“Perhaps some detours aren’t detours at all. Perhaps they are actually the path. The picture. The plan. And, perhaps most unexpectedly, they can be perfect.” Katherine Wolf
April 21 may be an ordinary day for most people, but for Katherine and Jay Wolf it is a day to celebrate her life, the anniversary of the day Katherine nearly died of a massive brainstem stroke. This year, on April 20-21, 2018 she will spend the event’s 10-year anniversary at Falls Creek Baptist Conference Center, near Davis, Okla., as one of the keynote speakers for the Baptist General Convention of Oklahoma’s Women’s Retreat. The Wolfs story can be read in the unique and powerful book Hope Heals: A True Story of Overwhelming Loss and an Overcoming Love.
Hope Heals, published in 2016 by Zondervan, is the story of the Wolf family’s arduous and achingly slow eight-year journey surrounding Katherine’s catastrophic brainstem stroke, survival and recovery. The book is written as a duet, a pairing of talented writings from both Katherine and Jay’s perspectives. The Wolfs want people to know they are not alone in their pain. This is a book for the suffering, the disappointed and the one whose life turned out completely different than what was expected. It’s for the one looking for hope.
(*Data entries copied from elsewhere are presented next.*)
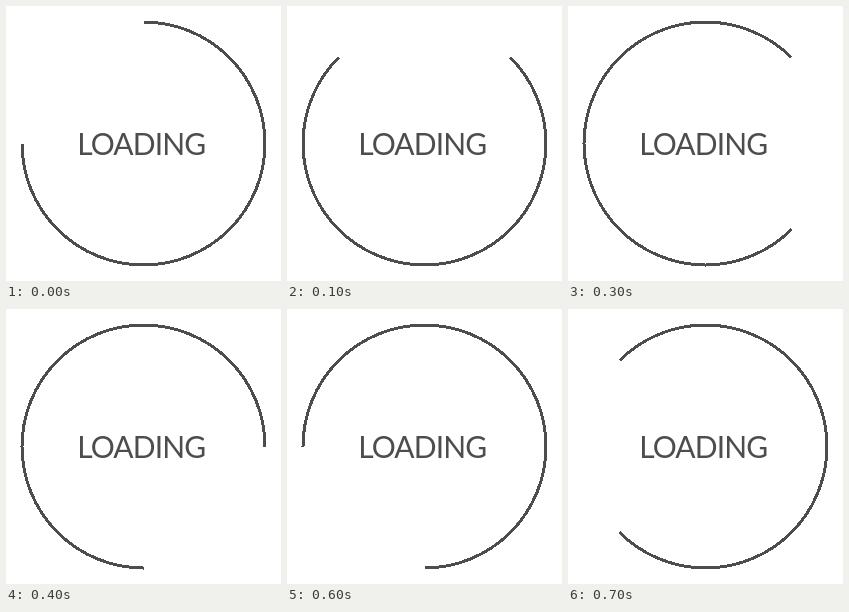
An HTML page that plays this animation: 275x275 px, repeating every 800 ms.

```html
<!DOCTYPE html>
<html lang="en">
<head>
<meta charset="utf-8">
<title>Loading</title>
<style>
  html, body { margin: 0; width: 100%; height: 100%; overflow: hidden; background: #fff; }
  svg { display: block; width: 100vw; height: 100vh; }
  .ring { fill: none; stroke: #4d4d4d; stroke-width: 3; shape-rendering: crispEdges; }
  text { font: 400 30px Lato, "Open Sans", sans-serif; letter-spacing: -0.85px; fill: #4d4d4d; }
</style>
</head>
<body>
<svg viewBox="0 0 275 275">
  <!-- three quarters of a circle, open at the top left -->
  <path class="ring" d="M137.5 16A121.5 121.5 0 1 1 16 137.5"/>
  <text x="71.2" y="149">LOADING</text>
</svg>
<script>
  const LOOP = 800, STEPS = 8;
  const ring = document.querySelector('.ring');
  const start = performance.now();

  function draw(now) {
    const t = Math.max(0, now - start) % LOOP;
    const step = Math.floor(t / LOOP * STEPS);
    ring.setAttribute('transform', `rotate(${step * 360 / STEPS} 137.5 137.5)`);
    requestAnimationFrame(draw);
  }
  draw(start);
</script>
</body>
</html>
```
It began as a fairy tale life in California. The Wolfs were both headed toward promising careers. Katherine, a 26-year-old model in the entertainment industry, and Jay, on his way to taking the bar exam for a career in law, had bright futures. They had a 6-month-old baby and were deeply involved in their church community.
Their tragedy resulted in Katherine spending 40 days on life support and two years in full-time brain recovery. The result was a severely disabled body including the removal of 60 percent of her cerebellum.
The book includes a detailed account of the Wolfs’ story while getting a glimpse into their understanding of suffering. Why does God allow misfortune? What is our hope truly in? How does one rely on and trust God?
With grit, determination and deep devotion to each other, they chose to live life with a renewed purpose. Katherine wrote, “Affliction has led to a heartbreaking but beautiful deepening in me. I have learned to embrace the suffering. I have learned to not push back but to lean in hard when it hurts the most and press on. Pain has been an instructor, teaching me deeper truths about myself and God and bringing me closer to Christ in a way I never was before this happened.”
Ultimately, the Wolfs find the key to their survival: hope. Katherine summarized, “There is something profound about hope, something so meaningful when you cling to what is beyond anything you know and understand. When that happens deep in your head and your heart, something shifts. Hope heals.”
Jay’s commitment to meeting the physical and emotional needs of his disabled wife over the long haul is inspiring. Jay wrote, “No matter the origin of the suffering, God’s presence remains the same. He finds us in our hurts if we want to be found. His power to filter the worst that life has to offer, with goodness remaining, is our great hope.”
The Wolfs share that if hope is rooted in an outcome, then expectations will crush us. In redefining many areas of their lives, they have come to the conclusion that hope is rooted in God.
Today, the Wolfs have a ministry to the hurting and encourage people to celebrate their lives, even if it looks different from the one that was expected. For more information go to www.hopeheals.com.